Items from a dataset

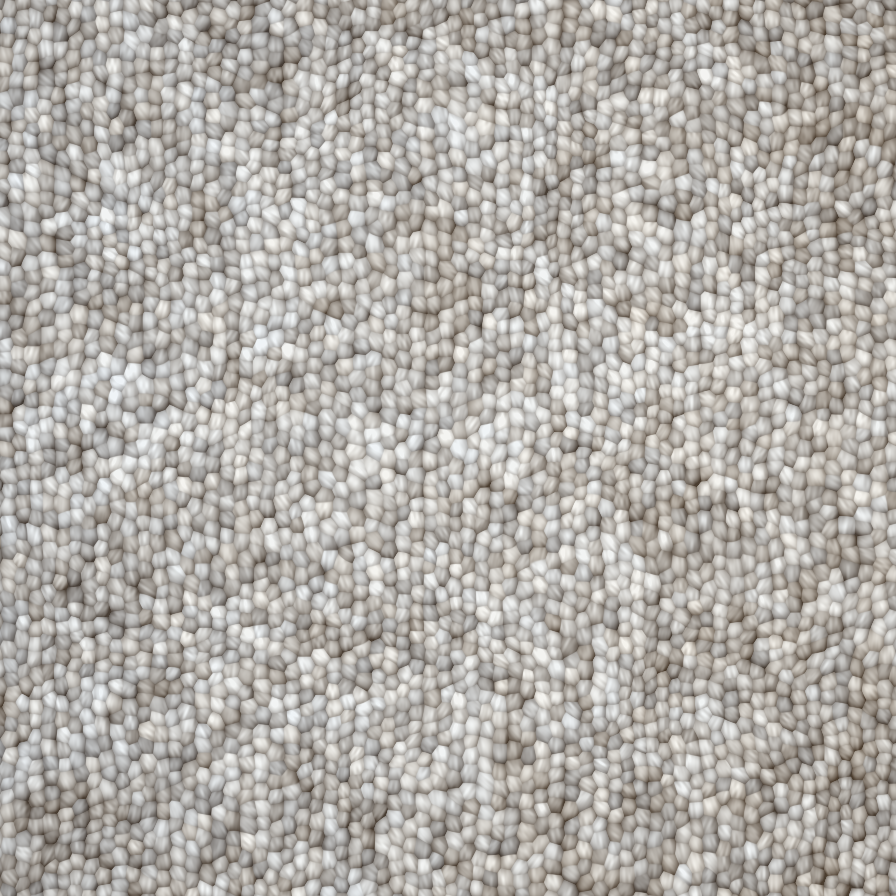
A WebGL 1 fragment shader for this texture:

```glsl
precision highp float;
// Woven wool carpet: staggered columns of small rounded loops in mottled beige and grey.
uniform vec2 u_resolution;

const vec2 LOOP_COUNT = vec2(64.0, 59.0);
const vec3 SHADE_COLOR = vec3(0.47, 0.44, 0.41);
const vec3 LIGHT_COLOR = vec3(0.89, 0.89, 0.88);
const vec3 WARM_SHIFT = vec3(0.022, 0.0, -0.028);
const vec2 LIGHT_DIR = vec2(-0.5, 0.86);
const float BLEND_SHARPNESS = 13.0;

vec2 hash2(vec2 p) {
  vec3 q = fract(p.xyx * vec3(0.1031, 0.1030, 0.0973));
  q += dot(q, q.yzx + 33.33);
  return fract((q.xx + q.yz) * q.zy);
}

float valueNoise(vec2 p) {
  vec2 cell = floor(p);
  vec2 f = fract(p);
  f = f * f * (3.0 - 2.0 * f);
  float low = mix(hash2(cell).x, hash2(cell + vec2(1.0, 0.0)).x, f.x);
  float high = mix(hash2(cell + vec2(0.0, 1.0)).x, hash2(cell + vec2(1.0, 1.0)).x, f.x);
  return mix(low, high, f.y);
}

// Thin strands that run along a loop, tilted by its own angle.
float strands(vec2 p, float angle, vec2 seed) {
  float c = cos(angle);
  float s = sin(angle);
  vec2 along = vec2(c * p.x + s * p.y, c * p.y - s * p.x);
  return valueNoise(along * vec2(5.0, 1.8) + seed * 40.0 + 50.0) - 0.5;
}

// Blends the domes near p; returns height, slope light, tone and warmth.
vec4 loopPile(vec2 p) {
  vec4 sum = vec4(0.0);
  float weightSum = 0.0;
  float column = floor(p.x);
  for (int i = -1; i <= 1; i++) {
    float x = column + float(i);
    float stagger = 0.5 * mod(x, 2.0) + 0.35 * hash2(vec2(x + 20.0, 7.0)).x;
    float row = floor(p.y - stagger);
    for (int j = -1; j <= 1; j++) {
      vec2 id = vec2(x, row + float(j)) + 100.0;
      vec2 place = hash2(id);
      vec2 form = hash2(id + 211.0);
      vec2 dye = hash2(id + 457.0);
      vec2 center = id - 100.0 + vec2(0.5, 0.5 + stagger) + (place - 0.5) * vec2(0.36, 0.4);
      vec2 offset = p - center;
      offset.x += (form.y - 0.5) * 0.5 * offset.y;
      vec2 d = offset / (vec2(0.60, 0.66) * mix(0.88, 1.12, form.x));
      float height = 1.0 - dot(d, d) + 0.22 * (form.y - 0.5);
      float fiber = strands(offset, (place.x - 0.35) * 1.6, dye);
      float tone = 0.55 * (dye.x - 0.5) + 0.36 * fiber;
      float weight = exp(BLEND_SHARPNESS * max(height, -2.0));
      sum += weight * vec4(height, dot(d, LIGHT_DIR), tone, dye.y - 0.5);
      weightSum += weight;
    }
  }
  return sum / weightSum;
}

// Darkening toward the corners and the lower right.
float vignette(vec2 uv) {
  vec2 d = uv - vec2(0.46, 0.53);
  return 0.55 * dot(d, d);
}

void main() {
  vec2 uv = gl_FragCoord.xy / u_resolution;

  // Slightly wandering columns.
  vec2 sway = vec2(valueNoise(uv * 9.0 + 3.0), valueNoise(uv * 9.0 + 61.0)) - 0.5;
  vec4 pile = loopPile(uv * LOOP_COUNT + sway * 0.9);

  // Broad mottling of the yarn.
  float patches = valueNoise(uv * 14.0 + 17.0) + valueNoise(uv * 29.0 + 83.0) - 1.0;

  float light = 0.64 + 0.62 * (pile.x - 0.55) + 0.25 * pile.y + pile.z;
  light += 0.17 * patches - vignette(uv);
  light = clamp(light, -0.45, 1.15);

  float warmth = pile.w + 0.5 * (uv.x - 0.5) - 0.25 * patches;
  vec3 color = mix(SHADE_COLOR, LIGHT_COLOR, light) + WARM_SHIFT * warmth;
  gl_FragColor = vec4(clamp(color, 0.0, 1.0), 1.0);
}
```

# PROBLEM
Please reproduce each entry above word for word and keep the pictures out of the copy.

# FINISHED EXERCISE
A WebGL 1 fragment shader for this texture:

```glsl
precision highp float;
// Woven wool carpet: staggered columns of small rounded loops in mottled beige and grey.
uniform vec2 u_resolution;

const vec2 LOOP_COUNT = vec2(64.0, 59.0);
const vec3 SHADE_COLOR = vec3(0.47, 0.44, 0.41);
const vec3 LIGHT_COLOR = vec3(0.89, 0.89, 0.88);
const vec3 WARM_SHIFT = vec3(0.022, 0.0, -0.028);
const vec2 LIGHT_DIR = vec2(-0.5, 0.86);
const float BLEND_SHARPNESS = 13.0;

vec2 hash2(vec2 p) {
  vec3 q = fract(p.xyx * vec3(0.1031, 0.1030, 0.0973));
  q += dot(q, q.yzx + 33.33);
  return fract((q.xx + q.yz) * q.zy);
}

float valueNoise(vec2 p) {
  vec2 cell = floor(p);
  vec2 f = fract(p);
  f = f * f * (3.0 - 2.0 * f);
  float low = mix(hash2(cell).x, hash2(cell + vec2(1.0, 0.0)).x, f.x);
  float high = mix(hash2(cell + vec2(0.0, 1.0)).x, hash2(cell + vec2(1.0, 1.0)).x, f.x);
  return mix(low, high, f.y);
}

// Thin strands that run along a loop, tilted by its own angle.
float strands(vec2 p, float angle, vec2 seed) {
  float c = cos(angle);
  float s = sin(angle);
  vec2 along = vec2(c * p.x + s * p.y, c * p.y - s * p.x);
  return valueNoise(along * vec2(5.0, 1.8) + seed * 40.0 + 50.0) - 0.5;
}

// Blends the domes near p; returns height, slope light, tone and warmth.
vec4 loopPile(vec2 p) {
  vec4 sum = vec4(0.0);
  float weightSum = 0.0;
  float column = floor(p.x);
  for (int i = -1; i <= 1; i++) {
    float x = column + float(i);
    float stagger = 0.5 * mod(x, 2.0) + 0.35 * hash2(vec2(x + 20.0, 7.0)).x;
    float row = floor(p.y - stagger);
    for (int j = -1; j <= 1; j++) {
      vec2 id = vec2(x, row + float(j)) + 100.0;
      vec2 place = hash2(id);
      vec2 form = hash2(id + 211.0);
      vec2 dye = hash2(id + 457.0);
      vec2 center = id - 100.0 + vec2(0.5, 0.5 + stagger) + (place - 0.5) * vec2(0.36, 0.4);
      vec2 offset = p - center;
      offset.x += (form.y - 0.5) * 0.5 * offset.y;
      vec2 d = offset / (vec2(0.60, 0.66) * mix(0.88, 1.12, form.x));
      float height = 1.0 - dot(d, d) + 0.22 * (form.y - 0.5);
      float fiber = strands(offset, (place.x - 0.35) * 1.6, dye);
      float tone = 0.55 * (dye.x - 0.5) + 0.36 * fiber;
      float weight = exp(BLEND_SHARPNESS * max(height, -2.0));
      sum += weight * vec4(height, dot(d, LIGHT_DIR), tone, dye.y - 0.5);
      weightSum += weight;
    }
  }
  return sum / weightSum;
}

// Darkening toward the corners and the lower right.
float vignette(vec2 uv) {
  vec2 d = uv - vec2(0.46, 0.53);
  return 0.55 * dot(d, d);
}

void main() {
  vec2 uv = gl_FragCoord.xy / u_resolution;

  // Slightly wandering columns.
  vec2 sway = vec2(valueNoise(uv * 9.0 + 3.0), valueNoise(uv * 9.0 + 61.0)) - 0.5;
  vec4 pile = loopPile(uv * LOOP_COUNT + sway * 0.9);

  // Broad mottling of the yarn.
  float patches = valueNoise(uv * 14.0 + 17.0) + valueNoise(uv * 29.0 + 83.0) - 1.0;

  float light = 0.64 + 0.62 * (pile.x - 0.55) + 0.25 * pile.y + pile.z;
  light += 0.17 * patches - vignette(uv);
  light = clamp(light, -0.45, 1.15);

  float warmth = pile.w + 0.5 * (uv.x - 0.5) - 0.25 * patches;
  vec3 color = mix(SHADE_COLOR, LIGHT_COLOR, light) + WARM_SHIFT * warmth;
  gl_FragColor = vec4(clamp(color, 0.0, 1.0), 1.0);
}
```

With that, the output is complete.